How many lines in the data below include the word "wisp"? State the number alone.

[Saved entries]
——

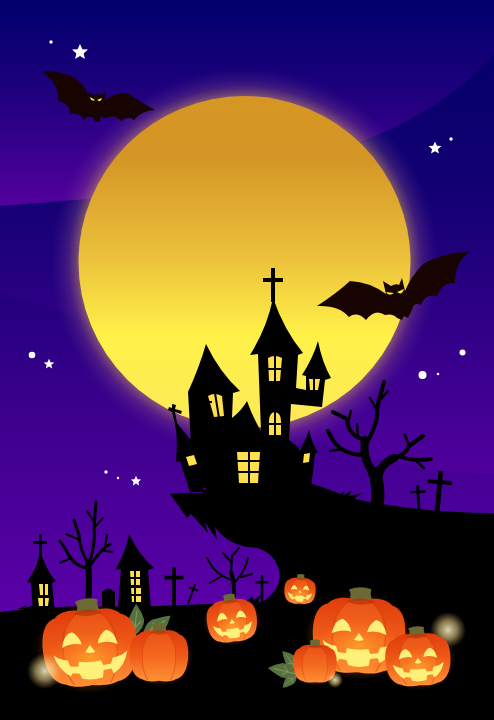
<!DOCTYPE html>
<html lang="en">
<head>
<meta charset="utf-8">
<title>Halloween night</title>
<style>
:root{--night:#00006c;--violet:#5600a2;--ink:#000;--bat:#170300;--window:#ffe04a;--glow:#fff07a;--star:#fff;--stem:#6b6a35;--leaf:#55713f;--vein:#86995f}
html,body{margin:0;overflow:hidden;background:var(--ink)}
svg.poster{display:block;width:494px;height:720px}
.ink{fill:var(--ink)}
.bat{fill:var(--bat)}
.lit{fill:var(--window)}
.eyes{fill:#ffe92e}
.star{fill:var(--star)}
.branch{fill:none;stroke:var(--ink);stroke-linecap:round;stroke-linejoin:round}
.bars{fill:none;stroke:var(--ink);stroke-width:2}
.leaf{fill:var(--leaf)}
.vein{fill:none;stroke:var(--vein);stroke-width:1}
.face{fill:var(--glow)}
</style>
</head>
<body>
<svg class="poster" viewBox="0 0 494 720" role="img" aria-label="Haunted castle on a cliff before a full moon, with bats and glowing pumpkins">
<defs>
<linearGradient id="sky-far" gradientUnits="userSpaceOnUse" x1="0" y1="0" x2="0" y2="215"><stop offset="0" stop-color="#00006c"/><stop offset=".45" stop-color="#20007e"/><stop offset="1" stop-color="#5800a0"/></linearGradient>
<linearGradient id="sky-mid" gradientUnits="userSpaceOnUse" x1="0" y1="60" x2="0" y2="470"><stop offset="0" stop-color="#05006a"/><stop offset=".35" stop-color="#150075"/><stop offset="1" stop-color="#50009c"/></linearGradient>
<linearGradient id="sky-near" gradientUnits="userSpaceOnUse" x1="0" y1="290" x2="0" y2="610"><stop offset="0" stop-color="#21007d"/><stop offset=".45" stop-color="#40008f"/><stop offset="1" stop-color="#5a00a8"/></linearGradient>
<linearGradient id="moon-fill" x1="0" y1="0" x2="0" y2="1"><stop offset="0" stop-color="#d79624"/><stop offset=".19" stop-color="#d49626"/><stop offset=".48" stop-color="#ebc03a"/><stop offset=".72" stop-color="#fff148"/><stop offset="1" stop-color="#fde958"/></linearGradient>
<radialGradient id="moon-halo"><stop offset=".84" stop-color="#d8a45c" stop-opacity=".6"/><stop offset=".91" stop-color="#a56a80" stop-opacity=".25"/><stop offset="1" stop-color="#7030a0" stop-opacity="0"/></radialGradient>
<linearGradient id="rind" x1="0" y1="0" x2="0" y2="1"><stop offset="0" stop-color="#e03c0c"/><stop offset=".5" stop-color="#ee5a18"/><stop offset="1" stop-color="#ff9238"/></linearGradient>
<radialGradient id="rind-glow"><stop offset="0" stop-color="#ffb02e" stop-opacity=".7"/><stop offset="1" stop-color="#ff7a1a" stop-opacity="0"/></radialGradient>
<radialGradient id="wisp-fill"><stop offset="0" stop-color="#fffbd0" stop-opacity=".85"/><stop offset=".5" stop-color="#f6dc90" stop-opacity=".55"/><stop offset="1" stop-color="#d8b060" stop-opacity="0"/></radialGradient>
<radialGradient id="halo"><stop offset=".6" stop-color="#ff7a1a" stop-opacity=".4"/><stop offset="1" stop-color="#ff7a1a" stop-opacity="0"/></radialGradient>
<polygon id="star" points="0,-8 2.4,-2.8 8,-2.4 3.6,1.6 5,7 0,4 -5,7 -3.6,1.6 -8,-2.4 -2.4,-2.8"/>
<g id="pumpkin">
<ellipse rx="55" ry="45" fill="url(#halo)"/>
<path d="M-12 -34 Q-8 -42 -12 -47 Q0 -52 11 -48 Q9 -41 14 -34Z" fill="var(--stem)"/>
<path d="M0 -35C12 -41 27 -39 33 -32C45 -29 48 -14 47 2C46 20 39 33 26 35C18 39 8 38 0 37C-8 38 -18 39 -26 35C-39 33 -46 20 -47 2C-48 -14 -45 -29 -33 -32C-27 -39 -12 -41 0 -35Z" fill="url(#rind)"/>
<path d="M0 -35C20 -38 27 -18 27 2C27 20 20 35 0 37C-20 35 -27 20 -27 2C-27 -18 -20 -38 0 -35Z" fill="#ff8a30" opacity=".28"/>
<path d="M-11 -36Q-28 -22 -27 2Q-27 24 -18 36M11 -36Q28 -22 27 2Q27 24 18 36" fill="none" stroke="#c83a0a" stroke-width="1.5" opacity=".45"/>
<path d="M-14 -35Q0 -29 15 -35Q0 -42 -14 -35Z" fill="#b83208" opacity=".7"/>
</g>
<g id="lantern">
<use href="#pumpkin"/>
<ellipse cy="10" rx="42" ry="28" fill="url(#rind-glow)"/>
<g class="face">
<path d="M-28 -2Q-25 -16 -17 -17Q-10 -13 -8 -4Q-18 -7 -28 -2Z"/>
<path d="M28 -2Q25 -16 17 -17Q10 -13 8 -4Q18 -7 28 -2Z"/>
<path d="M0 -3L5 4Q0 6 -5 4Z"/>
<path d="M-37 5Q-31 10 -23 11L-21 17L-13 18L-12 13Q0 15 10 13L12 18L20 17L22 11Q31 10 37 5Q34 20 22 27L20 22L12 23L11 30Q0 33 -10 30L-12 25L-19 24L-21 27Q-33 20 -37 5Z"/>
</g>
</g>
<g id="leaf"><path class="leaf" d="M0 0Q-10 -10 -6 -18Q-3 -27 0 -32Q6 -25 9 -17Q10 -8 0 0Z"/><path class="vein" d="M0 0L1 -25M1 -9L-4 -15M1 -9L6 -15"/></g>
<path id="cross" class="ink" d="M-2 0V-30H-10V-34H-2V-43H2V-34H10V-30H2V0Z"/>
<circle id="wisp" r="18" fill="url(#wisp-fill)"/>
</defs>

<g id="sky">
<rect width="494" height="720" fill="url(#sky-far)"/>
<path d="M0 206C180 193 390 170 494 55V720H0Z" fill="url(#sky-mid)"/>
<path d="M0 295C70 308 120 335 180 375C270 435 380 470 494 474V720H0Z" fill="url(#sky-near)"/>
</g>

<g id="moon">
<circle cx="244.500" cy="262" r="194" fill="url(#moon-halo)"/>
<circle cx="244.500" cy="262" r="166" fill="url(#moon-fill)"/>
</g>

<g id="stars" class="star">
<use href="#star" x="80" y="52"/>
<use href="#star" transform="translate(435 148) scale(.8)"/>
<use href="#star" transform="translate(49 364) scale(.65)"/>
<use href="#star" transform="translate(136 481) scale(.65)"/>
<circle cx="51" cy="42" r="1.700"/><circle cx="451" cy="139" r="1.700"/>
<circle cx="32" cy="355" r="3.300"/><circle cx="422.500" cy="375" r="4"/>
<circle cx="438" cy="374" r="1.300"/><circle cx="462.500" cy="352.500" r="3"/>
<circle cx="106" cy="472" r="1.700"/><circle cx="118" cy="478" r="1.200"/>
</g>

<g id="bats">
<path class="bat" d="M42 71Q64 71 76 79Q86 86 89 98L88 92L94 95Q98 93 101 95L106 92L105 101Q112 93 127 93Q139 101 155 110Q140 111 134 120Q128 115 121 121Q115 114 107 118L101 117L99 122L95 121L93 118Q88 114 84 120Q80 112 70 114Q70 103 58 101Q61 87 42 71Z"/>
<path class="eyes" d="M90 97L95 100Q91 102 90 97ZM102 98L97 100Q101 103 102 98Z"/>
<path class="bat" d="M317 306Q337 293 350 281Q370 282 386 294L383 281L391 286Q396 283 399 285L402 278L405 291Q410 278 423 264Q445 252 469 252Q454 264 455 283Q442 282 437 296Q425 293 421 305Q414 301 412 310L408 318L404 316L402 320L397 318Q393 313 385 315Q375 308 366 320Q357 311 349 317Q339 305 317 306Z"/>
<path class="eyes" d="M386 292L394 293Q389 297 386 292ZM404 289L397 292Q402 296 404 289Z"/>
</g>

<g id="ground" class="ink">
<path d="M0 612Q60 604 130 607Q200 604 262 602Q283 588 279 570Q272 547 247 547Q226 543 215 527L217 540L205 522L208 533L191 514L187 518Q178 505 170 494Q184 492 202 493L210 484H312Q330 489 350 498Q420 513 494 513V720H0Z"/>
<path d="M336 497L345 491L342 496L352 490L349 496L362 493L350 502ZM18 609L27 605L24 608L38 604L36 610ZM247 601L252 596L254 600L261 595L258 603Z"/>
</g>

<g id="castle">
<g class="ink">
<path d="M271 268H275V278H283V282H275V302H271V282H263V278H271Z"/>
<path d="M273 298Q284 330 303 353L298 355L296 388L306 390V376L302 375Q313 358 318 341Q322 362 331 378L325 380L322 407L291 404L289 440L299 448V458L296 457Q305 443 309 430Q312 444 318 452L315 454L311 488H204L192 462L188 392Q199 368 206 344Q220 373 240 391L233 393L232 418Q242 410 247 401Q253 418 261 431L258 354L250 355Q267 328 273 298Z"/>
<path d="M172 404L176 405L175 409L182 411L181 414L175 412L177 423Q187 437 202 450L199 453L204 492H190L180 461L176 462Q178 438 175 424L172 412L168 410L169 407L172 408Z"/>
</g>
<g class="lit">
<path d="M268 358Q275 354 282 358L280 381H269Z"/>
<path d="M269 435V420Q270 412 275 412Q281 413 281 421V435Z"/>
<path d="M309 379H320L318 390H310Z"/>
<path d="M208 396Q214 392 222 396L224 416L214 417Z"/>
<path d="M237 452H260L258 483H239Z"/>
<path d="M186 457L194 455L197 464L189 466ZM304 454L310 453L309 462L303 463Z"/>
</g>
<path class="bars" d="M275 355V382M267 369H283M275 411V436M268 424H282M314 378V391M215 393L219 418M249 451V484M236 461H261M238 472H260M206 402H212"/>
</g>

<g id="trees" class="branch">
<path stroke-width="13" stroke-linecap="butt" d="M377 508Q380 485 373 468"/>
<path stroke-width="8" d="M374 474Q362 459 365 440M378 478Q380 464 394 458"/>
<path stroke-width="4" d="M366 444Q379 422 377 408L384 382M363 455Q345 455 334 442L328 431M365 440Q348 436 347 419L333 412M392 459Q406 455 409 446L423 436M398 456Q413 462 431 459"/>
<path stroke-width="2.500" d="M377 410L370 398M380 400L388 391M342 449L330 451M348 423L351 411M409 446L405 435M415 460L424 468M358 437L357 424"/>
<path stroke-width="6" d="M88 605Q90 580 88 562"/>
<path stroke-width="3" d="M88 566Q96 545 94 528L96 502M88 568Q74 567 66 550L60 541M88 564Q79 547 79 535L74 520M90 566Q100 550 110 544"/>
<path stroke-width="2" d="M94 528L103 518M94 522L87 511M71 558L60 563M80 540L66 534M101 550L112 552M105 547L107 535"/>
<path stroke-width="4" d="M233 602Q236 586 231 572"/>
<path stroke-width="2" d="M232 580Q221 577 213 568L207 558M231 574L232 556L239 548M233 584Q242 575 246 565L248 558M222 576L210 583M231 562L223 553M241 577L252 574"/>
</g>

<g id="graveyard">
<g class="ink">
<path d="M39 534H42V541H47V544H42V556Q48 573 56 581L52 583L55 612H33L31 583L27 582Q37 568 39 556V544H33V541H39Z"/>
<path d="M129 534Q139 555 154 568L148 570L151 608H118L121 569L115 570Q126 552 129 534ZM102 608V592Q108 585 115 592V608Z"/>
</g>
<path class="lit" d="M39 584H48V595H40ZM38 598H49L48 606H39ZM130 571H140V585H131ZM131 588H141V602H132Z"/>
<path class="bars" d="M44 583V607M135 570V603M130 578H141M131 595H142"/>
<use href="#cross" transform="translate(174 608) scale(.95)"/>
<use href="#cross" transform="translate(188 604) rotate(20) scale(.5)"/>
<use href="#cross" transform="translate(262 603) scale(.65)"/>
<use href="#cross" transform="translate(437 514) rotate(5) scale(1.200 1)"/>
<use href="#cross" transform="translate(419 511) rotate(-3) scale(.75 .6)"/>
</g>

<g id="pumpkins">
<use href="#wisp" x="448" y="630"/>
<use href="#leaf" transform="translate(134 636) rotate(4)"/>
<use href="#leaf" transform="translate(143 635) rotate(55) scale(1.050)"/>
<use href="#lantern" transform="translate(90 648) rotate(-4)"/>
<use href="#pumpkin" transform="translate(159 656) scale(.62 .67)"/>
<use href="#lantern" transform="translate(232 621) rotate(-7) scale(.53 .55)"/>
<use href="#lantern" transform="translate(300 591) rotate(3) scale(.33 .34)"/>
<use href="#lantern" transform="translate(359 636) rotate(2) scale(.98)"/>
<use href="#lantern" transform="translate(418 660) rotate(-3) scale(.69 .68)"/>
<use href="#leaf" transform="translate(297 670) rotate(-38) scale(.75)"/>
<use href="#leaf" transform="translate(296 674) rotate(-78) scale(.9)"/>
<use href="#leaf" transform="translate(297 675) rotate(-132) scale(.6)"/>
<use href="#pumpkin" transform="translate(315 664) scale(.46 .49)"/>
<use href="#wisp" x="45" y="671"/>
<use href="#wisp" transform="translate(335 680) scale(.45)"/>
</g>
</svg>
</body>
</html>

——

### Written answer
5